Could you copy out every line of the data where the word "cloud" occurs?

Excerpts from a dataset:
:::

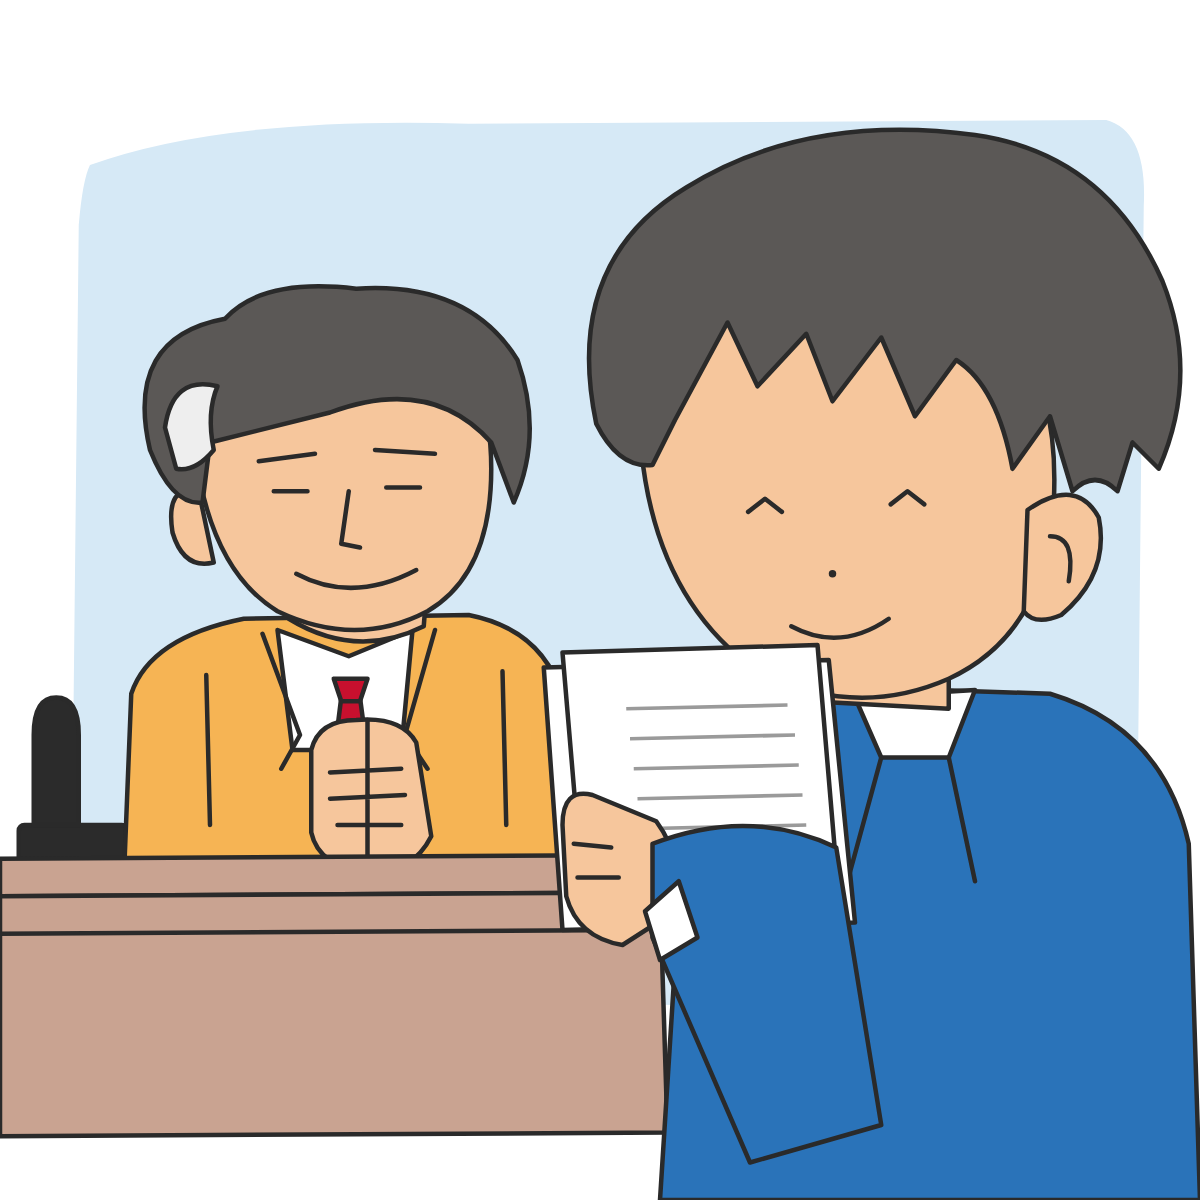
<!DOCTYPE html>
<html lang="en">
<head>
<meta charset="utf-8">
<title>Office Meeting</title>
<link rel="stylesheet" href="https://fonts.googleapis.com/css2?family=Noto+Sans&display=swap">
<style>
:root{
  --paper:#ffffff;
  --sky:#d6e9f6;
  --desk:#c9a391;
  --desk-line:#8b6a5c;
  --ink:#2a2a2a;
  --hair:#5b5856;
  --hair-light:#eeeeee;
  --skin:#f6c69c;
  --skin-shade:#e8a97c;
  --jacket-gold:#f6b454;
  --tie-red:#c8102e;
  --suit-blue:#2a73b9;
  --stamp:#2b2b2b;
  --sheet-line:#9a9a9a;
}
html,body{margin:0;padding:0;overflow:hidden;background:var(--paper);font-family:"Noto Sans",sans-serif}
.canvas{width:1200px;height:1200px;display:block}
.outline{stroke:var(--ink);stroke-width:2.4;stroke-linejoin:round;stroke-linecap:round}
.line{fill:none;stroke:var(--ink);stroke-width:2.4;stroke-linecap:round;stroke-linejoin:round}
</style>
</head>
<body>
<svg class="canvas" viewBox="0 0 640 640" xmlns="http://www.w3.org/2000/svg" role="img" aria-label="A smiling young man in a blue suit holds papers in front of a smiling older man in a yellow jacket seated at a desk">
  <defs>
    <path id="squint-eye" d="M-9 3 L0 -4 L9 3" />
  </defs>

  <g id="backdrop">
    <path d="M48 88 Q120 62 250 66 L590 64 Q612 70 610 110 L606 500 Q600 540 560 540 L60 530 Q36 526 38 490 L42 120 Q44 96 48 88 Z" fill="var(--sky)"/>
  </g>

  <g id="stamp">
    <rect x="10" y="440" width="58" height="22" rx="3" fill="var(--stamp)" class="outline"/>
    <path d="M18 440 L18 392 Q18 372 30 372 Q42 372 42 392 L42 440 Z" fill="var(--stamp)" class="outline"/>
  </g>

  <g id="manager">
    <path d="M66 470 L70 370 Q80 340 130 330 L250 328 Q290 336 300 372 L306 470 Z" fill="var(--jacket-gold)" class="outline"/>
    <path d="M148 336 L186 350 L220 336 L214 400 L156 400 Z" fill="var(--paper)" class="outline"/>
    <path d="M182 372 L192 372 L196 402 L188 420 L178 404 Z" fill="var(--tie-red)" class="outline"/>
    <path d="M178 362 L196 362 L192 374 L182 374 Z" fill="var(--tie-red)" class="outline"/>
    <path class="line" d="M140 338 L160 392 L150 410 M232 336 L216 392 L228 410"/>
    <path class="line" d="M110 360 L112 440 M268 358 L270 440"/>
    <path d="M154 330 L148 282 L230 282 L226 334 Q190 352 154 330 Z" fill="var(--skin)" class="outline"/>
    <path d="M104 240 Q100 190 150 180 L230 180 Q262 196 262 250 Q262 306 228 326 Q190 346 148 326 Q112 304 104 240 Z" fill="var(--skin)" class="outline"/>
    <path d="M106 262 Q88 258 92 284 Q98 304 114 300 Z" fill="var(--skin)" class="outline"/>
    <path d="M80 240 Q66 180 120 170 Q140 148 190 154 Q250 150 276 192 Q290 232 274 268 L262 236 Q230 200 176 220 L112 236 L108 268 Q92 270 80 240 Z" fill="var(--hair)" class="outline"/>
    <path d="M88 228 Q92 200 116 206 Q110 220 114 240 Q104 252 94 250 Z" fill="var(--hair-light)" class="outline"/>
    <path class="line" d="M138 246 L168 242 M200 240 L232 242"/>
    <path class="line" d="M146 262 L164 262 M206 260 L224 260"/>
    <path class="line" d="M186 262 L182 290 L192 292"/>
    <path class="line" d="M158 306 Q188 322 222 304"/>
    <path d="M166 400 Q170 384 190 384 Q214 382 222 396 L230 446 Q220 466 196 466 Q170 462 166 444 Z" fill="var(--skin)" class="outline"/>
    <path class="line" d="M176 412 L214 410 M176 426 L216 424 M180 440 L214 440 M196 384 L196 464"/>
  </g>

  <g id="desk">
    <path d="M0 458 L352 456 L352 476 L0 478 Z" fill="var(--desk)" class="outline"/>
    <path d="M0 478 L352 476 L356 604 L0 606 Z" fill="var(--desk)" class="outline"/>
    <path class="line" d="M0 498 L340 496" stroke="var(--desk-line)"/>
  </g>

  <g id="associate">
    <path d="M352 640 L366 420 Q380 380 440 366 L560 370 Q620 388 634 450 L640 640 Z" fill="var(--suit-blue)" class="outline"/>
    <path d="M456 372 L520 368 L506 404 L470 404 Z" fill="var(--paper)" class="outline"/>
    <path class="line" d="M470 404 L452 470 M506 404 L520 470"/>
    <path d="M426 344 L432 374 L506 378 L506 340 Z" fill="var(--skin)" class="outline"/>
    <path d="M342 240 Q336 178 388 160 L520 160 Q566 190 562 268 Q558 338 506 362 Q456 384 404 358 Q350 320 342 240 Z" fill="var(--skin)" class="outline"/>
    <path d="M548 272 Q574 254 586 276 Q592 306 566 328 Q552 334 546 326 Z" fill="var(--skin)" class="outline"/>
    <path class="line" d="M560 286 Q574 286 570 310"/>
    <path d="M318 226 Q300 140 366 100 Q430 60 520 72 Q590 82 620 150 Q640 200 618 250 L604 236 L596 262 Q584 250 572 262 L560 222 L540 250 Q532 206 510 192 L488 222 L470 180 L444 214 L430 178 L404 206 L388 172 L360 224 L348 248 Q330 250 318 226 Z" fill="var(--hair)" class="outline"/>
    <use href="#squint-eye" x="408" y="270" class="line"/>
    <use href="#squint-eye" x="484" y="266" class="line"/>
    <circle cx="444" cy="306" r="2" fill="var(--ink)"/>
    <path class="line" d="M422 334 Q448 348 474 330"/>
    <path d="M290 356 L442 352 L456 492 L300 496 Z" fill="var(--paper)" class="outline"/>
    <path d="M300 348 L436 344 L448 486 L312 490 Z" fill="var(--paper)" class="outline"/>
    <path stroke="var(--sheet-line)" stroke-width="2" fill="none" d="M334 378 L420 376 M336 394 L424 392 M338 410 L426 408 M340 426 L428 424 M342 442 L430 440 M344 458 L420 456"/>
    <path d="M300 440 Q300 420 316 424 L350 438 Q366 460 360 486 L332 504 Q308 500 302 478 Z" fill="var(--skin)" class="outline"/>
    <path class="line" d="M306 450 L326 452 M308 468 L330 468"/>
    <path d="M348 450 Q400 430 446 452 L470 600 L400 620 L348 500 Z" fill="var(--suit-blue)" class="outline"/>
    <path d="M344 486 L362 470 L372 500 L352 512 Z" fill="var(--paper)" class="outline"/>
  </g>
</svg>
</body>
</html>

:::

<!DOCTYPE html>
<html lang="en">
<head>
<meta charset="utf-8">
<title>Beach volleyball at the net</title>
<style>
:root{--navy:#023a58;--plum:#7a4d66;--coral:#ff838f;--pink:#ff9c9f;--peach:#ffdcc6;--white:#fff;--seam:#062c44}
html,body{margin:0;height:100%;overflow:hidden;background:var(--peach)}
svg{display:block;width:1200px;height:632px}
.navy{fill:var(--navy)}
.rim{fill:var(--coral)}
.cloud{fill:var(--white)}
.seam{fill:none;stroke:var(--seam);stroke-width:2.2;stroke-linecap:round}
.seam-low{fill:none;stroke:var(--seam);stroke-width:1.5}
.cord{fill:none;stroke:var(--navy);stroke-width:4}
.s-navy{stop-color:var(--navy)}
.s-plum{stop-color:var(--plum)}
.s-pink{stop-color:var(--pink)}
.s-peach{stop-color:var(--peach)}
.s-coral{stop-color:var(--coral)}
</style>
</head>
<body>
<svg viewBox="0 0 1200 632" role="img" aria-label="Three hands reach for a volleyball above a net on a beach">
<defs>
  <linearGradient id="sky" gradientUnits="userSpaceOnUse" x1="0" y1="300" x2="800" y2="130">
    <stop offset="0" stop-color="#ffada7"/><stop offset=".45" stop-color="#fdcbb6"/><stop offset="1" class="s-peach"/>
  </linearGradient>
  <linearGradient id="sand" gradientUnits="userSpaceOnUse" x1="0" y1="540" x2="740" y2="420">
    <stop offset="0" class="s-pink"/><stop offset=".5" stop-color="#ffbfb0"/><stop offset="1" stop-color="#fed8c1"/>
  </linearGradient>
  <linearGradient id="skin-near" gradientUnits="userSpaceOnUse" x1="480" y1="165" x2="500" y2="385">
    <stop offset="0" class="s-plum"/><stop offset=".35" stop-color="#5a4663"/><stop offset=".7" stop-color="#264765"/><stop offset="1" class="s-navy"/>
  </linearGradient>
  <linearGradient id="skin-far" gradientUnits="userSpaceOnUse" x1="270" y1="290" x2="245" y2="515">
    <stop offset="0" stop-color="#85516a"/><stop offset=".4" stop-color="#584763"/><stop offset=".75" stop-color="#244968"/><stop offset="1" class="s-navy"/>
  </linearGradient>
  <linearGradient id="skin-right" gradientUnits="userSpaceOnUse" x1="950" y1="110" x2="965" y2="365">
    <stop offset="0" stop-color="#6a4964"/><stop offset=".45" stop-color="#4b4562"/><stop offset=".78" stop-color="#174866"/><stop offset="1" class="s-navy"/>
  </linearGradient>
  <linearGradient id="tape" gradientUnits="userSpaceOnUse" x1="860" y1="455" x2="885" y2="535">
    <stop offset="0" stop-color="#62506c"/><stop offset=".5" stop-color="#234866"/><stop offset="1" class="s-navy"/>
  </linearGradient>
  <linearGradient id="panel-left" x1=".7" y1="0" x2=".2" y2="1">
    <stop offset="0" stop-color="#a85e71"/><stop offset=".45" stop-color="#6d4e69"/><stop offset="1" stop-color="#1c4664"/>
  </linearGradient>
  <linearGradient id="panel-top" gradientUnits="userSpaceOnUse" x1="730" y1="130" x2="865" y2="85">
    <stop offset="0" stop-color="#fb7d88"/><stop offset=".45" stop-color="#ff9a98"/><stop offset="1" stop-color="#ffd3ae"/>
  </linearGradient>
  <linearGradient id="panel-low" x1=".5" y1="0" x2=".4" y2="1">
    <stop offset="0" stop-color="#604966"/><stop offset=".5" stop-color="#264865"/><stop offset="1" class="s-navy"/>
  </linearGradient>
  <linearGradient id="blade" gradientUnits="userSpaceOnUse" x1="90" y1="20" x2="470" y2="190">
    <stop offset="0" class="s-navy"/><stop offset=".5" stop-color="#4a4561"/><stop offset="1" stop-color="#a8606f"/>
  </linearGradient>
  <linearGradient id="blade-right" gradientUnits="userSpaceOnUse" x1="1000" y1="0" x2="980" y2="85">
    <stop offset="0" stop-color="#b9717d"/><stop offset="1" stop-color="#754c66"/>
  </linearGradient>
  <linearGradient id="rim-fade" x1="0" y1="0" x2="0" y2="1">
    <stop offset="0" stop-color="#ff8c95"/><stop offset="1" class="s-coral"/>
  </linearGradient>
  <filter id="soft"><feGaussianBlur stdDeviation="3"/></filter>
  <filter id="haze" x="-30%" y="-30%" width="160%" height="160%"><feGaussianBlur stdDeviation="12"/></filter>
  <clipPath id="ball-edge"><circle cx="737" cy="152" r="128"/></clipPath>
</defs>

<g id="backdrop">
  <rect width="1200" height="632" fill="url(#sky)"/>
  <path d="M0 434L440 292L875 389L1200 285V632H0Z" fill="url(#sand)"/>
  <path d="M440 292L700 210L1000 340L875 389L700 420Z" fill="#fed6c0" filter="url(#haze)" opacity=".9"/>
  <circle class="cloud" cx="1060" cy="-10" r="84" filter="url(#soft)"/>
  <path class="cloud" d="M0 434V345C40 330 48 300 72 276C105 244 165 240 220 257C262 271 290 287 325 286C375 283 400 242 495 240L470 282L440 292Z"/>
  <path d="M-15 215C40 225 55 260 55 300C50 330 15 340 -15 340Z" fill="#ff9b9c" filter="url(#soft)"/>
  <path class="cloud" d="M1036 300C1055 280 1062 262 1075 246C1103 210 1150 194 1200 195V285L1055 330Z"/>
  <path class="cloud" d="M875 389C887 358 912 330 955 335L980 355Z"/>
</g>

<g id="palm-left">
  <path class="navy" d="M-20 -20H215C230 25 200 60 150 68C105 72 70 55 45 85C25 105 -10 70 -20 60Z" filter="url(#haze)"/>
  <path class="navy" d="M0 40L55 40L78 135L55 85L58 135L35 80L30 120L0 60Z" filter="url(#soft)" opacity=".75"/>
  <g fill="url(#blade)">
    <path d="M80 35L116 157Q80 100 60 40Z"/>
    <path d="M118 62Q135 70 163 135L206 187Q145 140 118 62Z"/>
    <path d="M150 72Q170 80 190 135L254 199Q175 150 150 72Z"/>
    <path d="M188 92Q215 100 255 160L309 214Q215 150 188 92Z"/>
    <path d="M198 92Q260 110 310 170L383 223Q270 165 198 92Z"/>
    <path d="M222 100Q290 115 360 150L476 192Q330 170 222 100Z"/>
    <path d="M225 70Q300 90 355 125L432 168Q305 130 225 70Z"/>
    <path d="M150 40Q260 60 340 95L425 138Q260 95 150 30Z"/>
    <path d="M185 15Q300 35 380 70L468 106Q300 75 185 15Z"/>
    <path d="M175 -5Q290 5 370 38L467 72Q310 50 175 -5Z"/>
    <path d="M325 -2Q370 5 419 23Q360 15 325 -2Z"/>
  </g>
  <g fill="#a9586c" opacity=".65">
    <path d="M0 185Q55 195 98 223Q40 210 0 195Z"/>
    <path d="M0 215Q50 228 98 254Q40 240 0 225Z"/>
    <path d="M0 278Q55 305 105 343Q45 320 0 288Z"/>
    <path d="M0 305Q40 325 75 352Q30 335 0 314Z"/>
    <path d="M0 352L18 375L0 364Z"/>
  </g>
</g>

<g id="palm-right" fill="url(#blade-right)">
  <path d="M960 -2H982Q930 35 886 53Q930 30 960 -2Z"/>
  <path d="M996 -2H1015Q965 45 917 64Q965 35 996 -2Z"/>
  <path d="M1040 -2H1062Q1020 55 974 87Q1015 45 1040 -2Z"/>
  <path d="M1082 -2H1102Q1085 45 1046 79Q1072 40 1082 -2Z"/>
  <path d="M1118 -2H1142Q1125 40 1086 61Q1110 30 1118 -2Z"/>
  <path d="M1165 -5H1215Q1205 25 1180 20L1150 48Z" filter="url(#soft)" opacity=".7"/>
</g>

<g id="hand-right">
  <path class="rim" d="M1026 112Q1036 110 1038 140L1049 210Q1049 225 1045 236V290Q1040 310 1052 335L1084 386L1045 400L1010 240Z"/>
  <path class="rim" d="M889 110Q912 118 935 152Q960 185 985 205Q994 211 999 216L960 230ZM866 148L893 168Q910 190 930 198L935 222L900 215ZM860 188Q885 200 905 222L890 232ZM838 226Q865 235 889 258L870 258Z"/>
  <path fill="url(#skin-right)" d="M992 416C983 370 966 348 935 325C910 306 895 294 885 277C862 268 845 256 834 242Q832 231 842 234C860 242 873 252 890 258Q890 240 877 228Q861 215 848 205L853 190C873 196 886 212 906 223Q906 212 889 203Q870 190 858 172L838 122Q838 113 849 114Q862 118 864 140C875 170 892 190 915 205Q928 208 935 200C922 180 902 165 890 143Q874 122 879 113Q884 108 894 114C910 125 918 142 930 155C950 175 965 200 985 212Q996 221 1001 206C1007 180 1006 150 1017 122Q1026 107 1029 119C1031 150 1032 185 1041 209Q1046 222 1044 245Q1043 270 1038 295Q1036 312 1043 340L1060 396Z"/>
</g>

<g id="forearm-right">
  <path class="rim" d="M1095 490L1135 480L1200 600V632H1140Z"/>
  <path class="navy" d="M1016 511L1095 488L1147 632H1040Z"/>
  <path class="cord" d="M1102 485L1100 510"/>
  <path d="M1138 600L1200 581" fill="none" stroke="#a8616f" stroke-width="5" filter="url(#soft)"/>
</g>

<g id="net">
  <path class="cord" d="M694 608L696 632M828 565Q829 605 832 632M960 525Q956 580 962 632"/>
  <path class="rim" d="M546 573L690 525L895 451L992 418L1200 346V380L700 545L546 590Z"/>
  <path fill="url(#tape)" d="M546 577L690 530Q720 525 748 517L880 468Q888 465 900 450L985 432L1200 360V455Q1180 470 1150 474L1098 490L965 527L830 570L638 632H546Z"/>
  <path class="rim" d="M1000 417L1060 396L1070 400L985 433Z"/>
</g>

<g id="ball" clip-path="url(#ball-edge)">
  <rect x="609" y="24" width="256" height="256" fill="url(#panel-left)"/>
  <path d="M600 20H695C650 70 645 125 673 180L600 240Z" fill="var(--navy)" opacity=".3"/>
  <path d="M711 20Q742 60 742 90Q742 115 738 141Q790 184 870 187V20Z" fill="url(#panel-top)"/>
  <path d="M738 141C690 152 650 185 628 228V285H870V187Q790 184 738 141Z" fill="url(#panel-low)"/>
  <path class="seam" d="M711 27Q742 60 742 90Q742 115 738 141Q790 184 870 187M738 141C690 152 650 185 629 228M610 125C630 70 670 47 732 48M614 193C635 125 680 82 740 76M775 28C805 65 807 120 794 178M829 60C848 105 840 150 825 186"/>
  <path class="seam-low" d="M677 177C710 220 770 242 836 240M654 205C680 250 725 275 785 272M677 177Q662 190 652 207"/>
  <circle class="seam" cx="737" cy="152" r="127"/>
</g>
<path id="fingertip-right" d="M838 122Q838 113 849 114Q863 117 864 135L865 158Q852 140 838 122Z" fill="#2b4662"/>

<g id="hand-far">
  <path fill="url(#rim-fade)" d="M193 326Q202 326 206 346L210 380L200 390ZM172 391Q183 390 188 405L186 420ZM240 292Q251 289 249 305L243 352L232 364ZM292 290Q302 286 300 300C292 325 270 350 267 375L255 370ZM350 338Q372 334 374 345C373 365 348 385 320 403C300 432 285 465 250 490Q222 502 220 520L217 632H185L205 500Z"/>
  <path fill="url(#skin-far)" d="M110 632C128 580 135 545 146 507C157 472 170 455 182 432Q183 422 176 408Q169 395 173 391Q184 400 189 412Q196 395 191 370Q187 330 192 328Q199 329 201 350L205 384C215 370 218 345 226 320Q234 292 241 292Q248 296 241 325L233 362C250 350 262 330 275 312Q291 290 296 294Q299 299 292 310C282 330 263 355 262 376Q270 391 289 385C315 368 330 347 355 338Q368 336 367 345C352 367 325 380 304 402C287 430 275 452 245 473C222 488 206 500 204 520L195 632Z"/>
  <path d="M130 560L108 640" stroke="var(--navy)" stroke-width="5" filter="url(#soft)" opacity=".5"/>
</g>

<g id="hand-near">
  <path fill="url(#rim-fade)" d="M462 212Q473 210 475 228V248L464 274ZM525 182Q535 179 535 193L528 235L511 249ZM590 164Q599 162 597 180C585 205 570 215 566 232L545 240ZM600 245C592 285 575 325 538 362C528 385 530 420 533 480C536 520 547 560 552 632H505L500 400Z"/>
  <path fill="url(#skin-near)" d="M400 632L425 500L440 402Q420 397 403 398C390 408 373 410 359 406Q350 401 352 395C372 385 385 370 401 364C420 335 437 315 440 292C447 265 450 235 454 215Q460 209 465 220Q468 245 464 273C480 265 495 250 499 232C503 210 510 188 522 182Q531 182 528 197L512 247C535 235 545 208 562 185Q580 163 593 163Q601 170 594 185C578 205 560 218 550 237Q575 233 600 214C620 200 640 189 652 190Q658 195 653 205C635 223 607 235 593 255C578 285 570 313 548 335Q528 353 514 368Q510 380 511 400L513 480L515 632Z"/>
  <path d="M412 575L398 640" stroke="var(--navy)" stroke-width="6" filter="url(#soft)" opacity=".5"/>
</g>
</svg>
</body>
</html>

:::

Solution to the problem:
.cloud{fill:var(--white)}
  <circle class="cloud" cx="1060" cy="-10" r="84" filter="url(#soft)"/>
  <path class="cloud" d="M0 434V345C40 330 48 300 72 276C105 244 165 240 220 257C262 271 290 287 325 286C375 283 400 242 495 240L470 282L440 292Z"/>
  <path class="cloud" d="M1036 300C1055 280 1062 262 1075 246C1103 210 1150 194 1200 195V285L1055 330Z"/>
  <path class="cloud" d="M875 389C887 358 912 330 955 335L980 355Z"/>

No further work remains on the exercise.